YOUR ASSIGNMENT:
Your task is to find every line of the data that holds the string "ends" and copy it.

DATA START

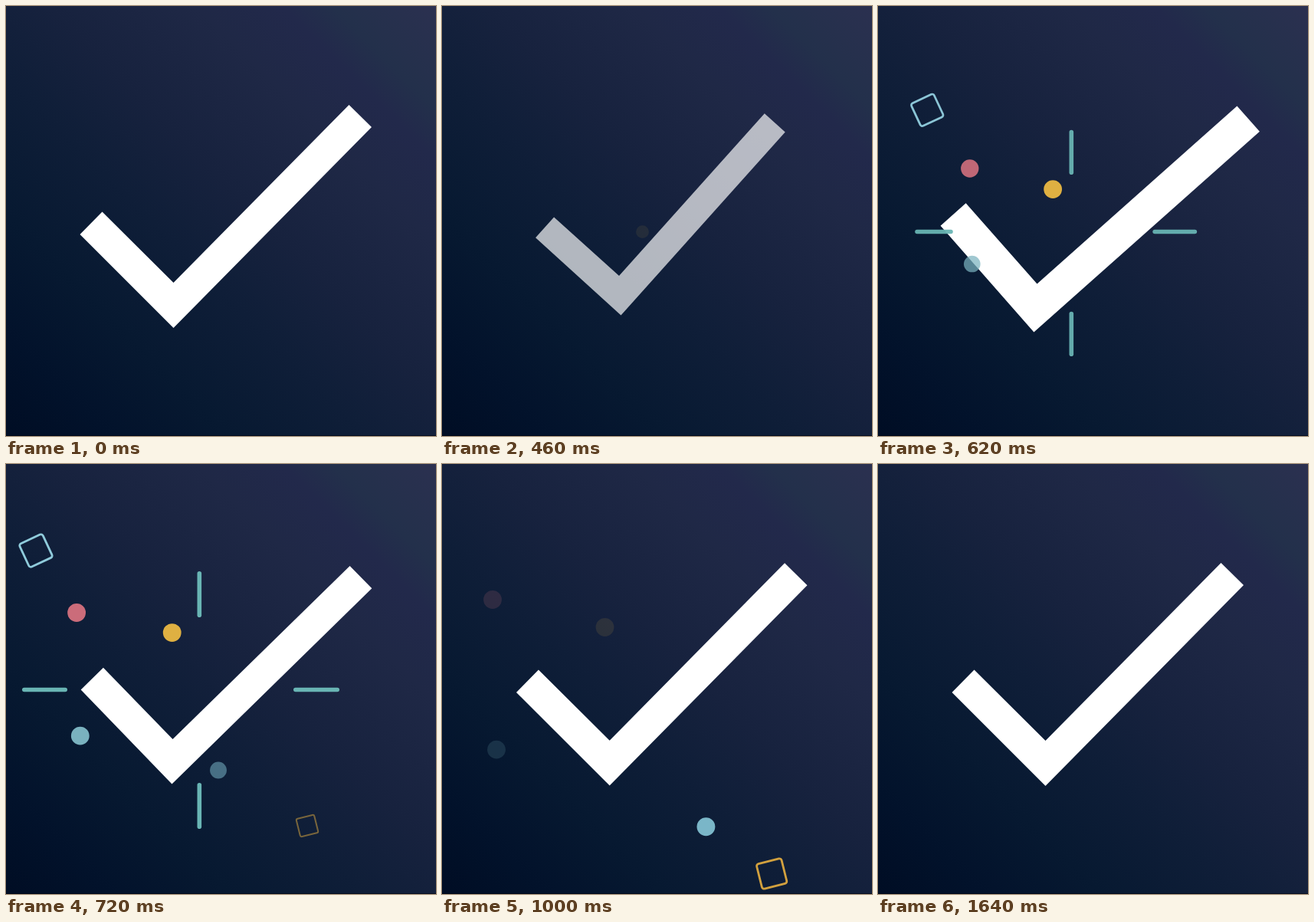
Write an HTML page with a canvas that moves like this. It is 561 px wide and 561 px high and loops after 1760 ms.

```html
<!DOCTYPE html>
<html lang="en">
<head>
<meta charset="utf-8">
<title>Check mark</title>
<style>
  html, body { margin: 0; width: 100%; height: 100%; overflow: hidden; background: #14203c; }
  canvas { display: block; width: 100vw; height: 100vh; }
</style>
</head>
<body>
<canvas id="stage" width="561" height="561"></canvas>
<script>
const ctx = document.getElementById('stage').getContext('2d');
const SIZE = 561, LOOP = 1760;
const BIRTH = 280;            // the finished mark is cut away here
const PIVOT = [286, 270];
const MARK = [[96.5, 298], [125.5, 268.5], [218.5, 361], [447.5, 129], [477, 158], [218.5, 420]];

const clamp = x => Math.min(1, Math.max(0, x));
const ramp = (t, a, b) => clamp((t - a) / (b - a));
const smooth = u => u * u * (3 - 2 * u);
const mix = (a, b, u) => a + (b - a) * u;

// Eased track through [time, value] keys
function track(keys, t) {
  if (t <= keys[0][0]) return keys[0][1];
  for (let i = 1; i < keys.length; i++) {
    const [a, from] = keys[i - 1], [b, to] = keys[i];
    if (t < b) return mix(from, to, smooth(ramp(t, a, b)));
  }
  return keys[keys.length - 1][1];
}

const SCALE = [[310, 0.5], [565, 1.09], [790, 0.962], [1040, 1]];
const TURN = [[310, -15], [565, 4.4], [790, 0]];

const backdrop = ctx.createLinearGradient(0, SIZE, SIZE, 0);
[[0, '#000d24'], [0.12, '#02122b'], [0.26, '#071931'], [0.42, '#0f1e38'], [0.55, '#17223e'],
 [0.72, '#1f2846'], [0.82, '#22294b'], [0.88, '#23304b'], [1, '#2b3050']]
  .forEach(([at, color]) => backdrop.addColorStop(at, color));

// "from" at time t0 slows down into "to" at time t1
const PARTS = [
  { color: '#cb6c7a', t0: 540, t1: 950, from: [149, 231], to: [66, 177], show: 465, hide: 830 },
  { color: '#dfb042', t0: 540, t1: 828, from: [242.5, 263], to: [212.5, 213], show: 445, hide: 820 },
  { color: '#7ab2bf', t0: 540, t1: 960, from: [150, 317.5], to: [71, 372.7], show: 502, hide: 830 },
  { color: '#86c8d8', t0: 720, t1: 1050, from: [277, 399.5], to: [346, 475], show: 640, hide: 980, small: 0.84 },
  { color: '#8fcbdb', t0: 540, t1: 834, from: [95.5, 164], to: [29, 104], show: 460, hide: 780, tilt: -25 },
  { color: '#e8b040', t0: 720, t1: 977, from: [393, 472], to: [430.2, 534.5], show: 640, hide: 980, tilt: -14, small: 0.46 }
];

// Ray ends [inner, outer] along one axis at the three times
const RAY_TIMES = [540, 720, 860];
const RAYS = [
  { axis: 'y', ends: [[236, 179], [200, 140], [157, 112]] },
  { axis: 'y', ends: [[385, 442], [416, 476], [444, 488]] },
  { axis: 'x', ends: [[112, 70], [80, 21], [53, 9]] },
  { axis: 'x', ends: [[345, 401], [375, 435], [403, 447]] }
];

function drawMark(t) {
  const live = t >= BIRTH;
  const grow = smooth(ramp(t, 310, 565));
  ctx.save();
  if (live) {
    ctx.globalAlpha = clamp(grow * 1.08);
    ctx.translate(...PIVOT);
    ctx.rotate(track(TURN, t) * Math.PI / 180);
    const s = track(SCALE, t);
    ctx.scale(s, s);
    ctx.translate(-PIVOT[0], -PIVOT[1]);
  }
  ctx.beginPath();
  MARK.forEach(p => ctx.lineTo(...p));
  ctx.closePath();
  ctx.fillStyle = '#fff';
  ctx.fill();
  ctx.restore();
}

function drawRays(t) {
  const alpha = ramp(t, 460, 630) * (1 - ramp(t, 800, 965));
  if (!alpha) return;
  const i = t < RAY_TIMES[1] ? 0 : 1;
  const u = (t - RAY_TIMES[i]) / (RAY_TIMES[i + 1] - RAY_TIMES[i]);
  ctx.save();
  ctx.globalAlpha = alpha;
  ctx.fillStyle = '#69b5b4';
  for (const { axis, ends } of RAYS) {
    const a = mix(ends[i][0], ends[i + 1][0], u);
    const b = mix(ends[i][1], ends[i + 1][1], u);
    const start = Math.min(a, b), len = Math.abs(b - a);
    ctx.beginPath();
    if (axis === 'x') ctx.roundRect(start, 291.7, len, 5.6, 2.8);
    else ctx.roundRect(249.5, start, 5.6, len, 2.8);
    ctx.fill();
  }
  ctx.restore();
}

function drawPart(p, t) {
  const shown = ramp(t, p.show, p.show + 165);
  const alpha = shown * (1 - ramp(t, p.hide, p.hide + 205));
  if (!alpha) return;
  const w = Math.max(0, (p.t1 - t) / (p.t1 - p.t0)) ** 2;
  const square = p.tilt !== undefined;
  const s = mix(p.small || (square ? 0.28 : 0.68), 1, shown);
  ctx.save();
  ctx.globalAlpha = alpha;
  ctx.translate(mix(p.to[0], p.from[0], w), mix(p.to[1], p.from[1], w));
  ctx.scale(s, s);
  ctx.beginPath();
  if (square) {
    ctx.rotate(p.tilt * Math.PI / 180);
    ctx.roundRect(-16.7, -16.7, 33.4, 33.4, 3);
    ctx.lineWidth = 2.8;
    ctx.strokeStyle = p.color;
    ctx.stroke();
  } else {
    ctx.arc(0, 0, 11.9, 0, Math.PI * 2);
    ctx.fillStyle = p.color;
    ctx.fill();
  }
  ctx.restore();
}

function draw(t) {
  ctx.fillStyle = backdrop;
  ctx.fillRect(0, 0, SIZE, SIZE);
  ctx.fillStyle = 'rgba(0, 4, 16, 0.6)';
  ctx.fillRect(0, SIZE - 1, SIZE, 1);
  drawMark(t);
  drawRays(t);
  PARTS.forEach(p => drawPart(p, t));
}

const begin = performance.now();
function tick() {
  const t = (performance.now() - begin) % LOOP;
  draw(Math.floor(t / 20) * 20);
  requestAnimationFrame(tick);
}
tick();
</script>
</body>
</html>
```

DATA END
DATA START

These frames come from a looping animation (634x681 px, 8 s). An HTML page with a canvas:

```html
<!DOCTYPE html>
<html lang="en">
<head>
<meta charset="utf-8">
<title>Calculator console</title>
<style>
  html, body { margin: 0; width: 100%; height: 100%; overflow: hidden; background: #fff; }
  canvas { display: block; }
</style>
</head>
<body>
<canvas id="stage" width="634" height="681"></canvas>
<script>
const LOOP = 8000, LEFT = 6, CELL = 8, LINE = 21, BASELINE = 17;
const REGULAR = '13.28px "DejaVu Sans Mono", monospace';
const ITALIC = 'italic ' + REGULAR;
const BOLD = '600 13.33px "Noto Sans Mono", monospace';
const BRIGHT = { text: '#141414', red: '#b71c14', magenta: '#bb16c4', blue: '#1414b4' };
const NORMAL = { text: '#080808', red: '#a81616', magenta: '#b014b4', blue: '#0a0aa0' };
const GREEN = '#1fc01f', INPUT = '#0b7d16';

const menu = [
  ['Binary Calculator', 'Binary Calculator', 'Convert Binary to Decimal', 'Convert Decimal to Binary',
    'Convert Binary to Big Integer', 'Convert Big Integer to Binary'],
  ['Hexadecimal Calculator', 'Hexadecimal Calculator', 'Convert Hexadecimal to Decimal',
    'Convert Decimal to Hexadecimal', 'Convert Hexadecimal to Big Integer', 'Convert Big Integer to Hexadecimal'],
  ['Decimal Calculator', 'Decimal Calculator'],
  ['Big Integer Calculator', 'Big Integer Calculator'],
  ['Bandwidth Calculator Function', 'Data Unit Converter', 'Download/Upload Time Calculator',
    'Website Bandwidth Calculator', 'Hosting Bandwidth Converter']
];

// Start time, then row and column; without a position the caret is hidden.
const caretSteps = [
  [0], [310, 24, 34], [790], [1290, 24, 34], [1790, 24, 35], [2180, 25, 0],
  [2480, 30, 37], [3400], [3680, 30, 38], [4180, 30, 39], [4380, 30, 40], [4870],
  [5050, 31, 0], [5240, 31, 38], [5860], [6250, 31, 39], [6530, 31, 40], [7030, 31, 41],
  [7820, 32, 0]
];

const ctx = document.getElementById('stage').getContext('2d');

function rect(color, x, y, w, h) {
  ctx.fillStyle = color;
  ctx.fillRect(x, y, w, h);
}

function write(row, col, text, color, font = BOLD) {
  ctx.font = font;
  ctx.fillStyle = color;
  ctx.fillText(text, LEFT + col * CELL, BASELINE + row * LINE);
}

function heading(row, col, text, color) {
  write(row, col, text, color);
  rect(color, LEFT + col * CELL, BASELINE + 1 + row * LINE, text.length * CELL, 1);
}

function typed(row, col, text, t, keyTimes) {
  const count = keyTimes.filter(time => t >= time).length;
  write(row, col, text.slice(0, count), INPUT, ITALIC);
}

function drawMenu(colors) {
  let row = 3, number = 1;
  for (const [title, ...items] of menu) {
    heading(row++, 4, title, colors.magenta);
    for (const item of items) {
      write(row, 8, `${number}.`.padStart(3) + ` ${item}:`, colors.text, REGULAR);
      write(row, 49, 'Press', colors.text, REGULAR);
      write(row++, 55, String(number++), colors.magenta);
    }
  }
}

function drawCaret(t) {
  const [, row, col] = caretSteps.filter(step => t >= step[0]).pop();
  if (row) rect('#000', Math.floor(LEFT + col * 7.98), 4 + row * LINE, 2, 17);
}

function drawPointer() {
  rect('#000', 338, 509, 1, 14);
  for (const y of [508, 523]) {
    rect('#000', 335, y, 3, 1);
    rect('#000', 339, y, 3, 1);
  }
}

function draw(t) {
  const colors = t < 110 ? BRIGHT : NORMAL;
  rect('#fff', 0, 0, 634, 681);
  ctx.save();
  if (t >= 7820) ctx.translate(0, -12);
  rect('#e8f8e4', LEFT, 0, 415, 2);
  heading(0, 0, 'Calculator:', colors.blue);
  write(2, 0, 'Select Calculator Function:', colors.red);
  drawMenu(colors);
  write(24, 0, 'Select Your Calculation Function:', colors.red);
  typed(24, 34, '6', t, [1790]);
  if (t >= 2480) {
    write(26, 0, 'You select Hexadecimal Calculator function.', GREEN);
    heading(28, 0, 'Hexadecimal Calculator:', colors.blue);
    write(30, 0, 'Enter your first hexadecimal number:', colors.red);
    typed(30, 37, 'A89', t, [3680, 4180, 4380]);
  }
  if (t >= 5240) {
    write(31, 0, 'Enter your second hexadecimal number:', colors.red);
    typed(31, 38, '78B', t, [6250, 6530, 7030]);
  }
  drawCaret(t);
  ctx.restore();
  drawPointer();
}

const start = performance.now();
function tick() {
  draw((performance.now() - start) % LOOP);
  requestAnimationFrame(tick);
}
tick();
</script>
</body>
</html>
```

DATA END

RESULT:
// Ray ends [inner, outer] along one axis at the three times
  { axis: 'y', ends: [[236, 179], [200, 140], [157, 112]] },
  { axis: 'y', ends: [[385, 442], [416, 476], [444, 488]] },
  { axis: 'x', ends: [[112, 70], [80, 21], [53, 9]] },
  { axis: 'x', ends: [[345, 401], [375, 435], [403, 447]] }
  for (const { axis, ends } of RAYS) {
    const a = mix(ends[i][0], ends[i + 1][0], u);
    const b = mix(ends[i][1], ends[i + 1][1], u);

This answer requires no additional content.